The Supreme Court decision in DPP v Ziegler  UKSC 23 – a case involving lawful excuse for obstruction of the highway – made it clear that the police must engage with proportionality by conducting a risk assessment, even where it was onerous, as in the context of these regulations. Although the police were primarily concerned with public safety and public order, no enforcement decision could be made lawfully without such an assessment, and a blanket restriction on freedom of assembly was not justified solely on the basis that other forms of protest were permitted. An officer deciding to charge an individual with an offence under regulation 10 must ensure that a conviction would be a necessary and proportionate measure for protecting public health, and the seriousness of any health risk had to be balanced against the rights engaged. In this case, none of the decisions was in accordance with the regulations as the decision-making was legally misinformed, and there was no evidence that the police had carried out a case-specific proportionality assessment that took into account all the relevant Ziegler factors.

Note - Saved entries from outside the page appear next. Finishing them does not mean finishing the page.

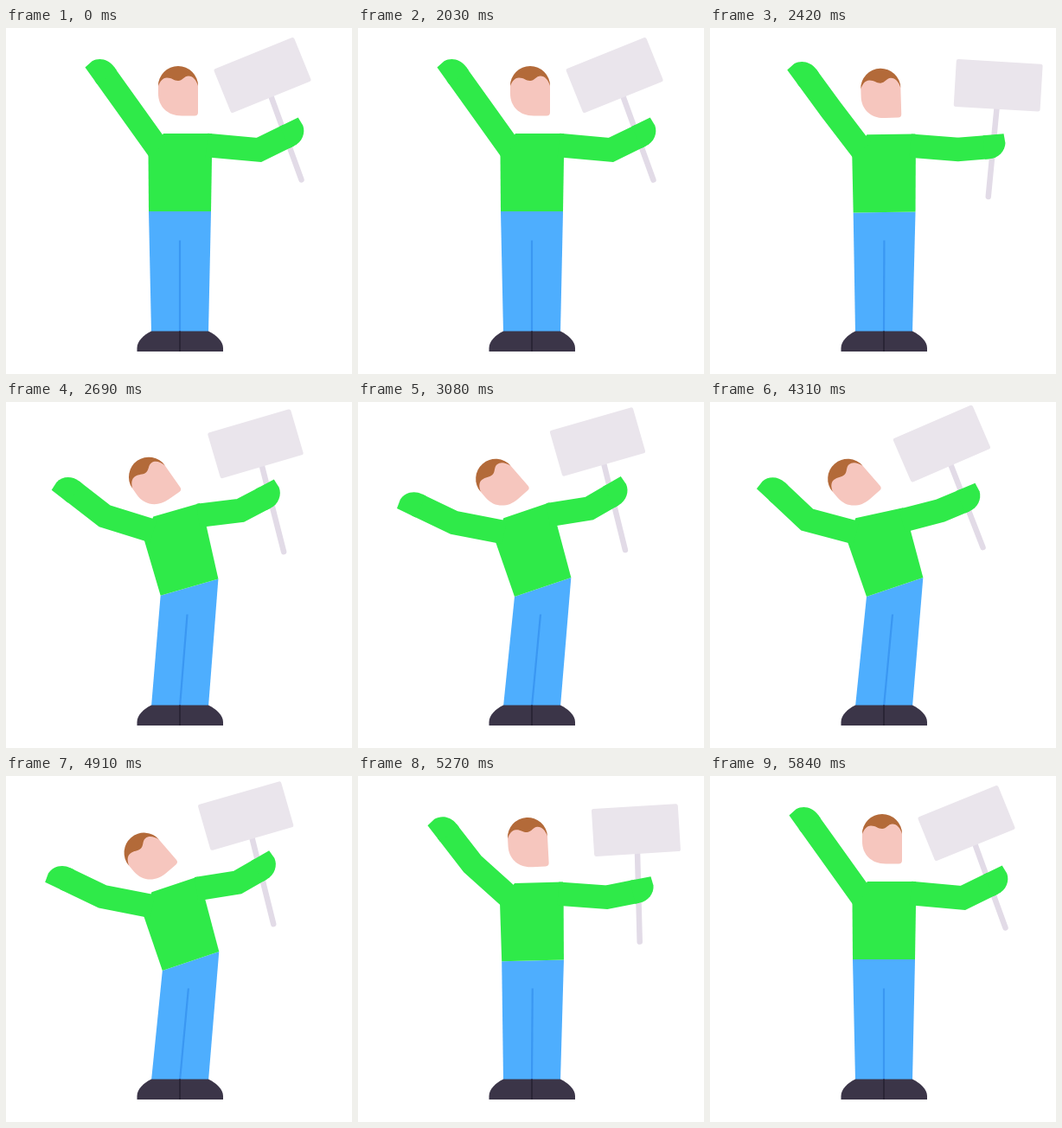
An HTML page for the animation above (5.87 s loop, 400x400 px).

```html
<!DOCTYPE html>
<html lang="en">
<head>
<meta charset="utf-8">
<title>Man waving a placard</title>
<style>
html, body { margin: 0; width: 100%; height: 100%; overflow: hidden; background: #fff; }
svg { display: block; width: 100vw; height: 100vh; }
</style>
</head>
<body>
<svg viewBox="0 0 400 400">
  <g id="sign">
    <path d="M0 24L-3.8 129" stroke="#e2dbe7" stroke-width="6.5" stroke-linecap="round"/>
    <rect x="-50" y="-27.5" width="100" height="55" rx="2.5" fill="#eae5ec"/>
  </g>
  <path id="legs" fill="#4eaefe"/>
  <path id="crease" stroke="#3a97f2" stroke-width="2.2" fill="none"/>
  <path d="M168 350.5H234C243 355 251 362 251 370V374H151.5V370C151.5 362 159 355 168 350.5Z" fill="#3b3548"/>
  <path d="M201 350.5V374" stroke="#2a2536" stroke-width="2"/>
  <g fill="#2fea49">
    <path id="torso"/>
    <path id="armL" fill="none" stroke="#2fea49" stroke-width="27.5" stroke-miterlimit="9"/>
    <path id="handL"/>
    <path id="armR" fill="none" stroke="#2fea49" stroke-width="27.5" stroke-miterlimit="9"/>
    <path id="handR"/>
  </g>
  <g id="head">
    <path d="M-23 0A23 20 0 0 1 23 0V31.5Q23 35.5 19 35.5H4C-13 35.5 -23 24 -23 10Z" fill="#f6c6be"/>
    <path d="M-23 1A23 23 0 1 1 23 1C21 -6 17 -10.5 12 -10.5C7 -10.5 5 -5 0 -5C-5 -5 -7 -8.5 -13 -8.5C-18 -8.5 -21 -4 -23 1Z" fill="#b36a39"/>
  </g>
</svg>
<script>
const LOOP = 5870, HALF = 13.75;
const WAVE_START = 3085, WAVE_PERIOD = 910, WAVES = 2;
const $ = id => document.getElementById(id);
const rad = a => a * Math.PI / 180;
const mix = (a, b, k) => a + (b - a) * k;

// Cubic ease in and out from 0 at time a to 1 at time b
function ramp(t, a, b) {
  const x = Math.min(1, Math.max(0, (t - a) / (b - a)));
  return x < 0.5 ? 4 * x ** 3 : 1 - 4 * (1 - x) ** 3;
}
const hold = (t, a, b, c, d) => ramp(t, a, b) - ramp(t, c, d);

function wave(t) {
  const turns = Math.min(WAVES, Math.max(0, (t - WAVE_START) / WAVE_PERIOD));
  return (1 - Math.cos(2 * Math.PI * turns)) / 2;
}

const move = ([x, y], a, l) => [x + l * Math.cos(rad(a)), y + l * Math.sin(rad(a))];
const line = pts => "M" + pts.map(p => p[0].toFixed(2) + " " + p[1].toFixed(2)).join("L");
const place = (id, x, y, a) => $(id).setAttribute("transform", `translate(${x} ${y}) rotate(${a})`);

function drawArm(side, shoulder, upper, len1, fore, len2) {
  const elbow = move(shoulder, upper, len1);
  const tip = move(elbow, fore, len2);
  const root = move(shoulder, upper, -6);
  $("arm" + side).setAttribute("d", line([root, elbow, move(tip, fore, -19)]));
  place("hand" + side, tip[0], tip[1], fore);
}

function draw(t) {
  const lean = hold(t, 2290, 2890, 4830, 5430);
  const lift = hold(t, 2290, 2890, 4900, 5535);
  const late = hold(t, 2290, 3050, 4830, 5430);
  const swing = hold(t, 2000, 2330, 2330, 2830) + hold(t, 4960, 5500, 5400, 5850);
  const w = wave(t), sink = lean ** 0.66;

  const tilt = rad(18.7 * lean), c = Math.cos(tilt), s = Math.sin(tilt);
  const wx = 165 + 16 * lean, wy = 212 + 13 * sink, drop = 8 * w;
  const body = (x, y) => [wx + x * c + y * s, wy - x * s + y * c];
  const waistL = body(0, 0), waistR = body(72 - 3 * lean, 0);

  $("torso").setAttribute("d", line([waistL, body(-0.5, -67), body(17, -90),
    body(73, -90 + drop), body(73, -62), waistR]) + "Z");
  $("legs").setAttribute("d", line([waistL, waistR, [234, 352], [168, 352]]) + "Z");
  $("crease").setAttribute("d", line([[201 + 10 * lean, 245.5], [201, 352]]));

  drawArm("L", body(7.5, -77), mix(234.4, 191 + 5 * w, lift), 53,
    mix(234.4, 205.5 + 22.5 * w, late), 67);
  const reach = mix(54.7, 42 - 2.4 * w, lean) - 5 * swing;
  drawArm("R", body(73, -76 + drop), mix(5.2, -9 - 7 * w, lean), reach,
    mix(-26.1, -30 + 9 * w, lean) + 22 * swing, 27 + 0.55 * reach);

  place("head", 199 - 40.5 * lean, 66 + 22 * sink, -41 * lean);
  place("sign", mix(296.5, 277 - 11.5 * w, late) + 38 * swing,
    mix(54.5, 46 + 2.7 * w, lean) + 12.5 * swing,
    mix(-22.1, -16 - 9.3 * w, late) + 26 * swing);
}

for (const id of ["handL", "handR"])
  $(id).setAttribute("d", `M-24 ${-HALF}H0L1 -3C0 6 -8 ${HALF} -19 ${HALF}H-24Z`);

const start = performance.now();
function tick(now) {
  draw(Math.max(0, now - start) % LOOP);
  requestAnimationFrame(tick);
}
draw(0);
requestAnimationFrame(tick);
</script>
</body>
</html>
```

The ruling is a good example of why the present government wishes to rid domestic human rights law of the principles of the ECHR, in particular the tool of proportionality that allows the courts to address the balance between ECHR rights and the aim of any restriction. In this case, the police failed to consider the requirement of ‘reasonable excuse’, believing that they were the judges of that term and its application to the facts. As a result, they ignored the values of free speech and assembly, and the particular public interest in this vigil and the decision was in breach of ECHR rights. Lawmakers and the executive would naturally prefer to be left to their own devices in deciding the balance, but proportionality and other measures taken from the ECHR are vital in maintaining a human rights compliant legal order, and must remain part of the courts armoury in defending liberty.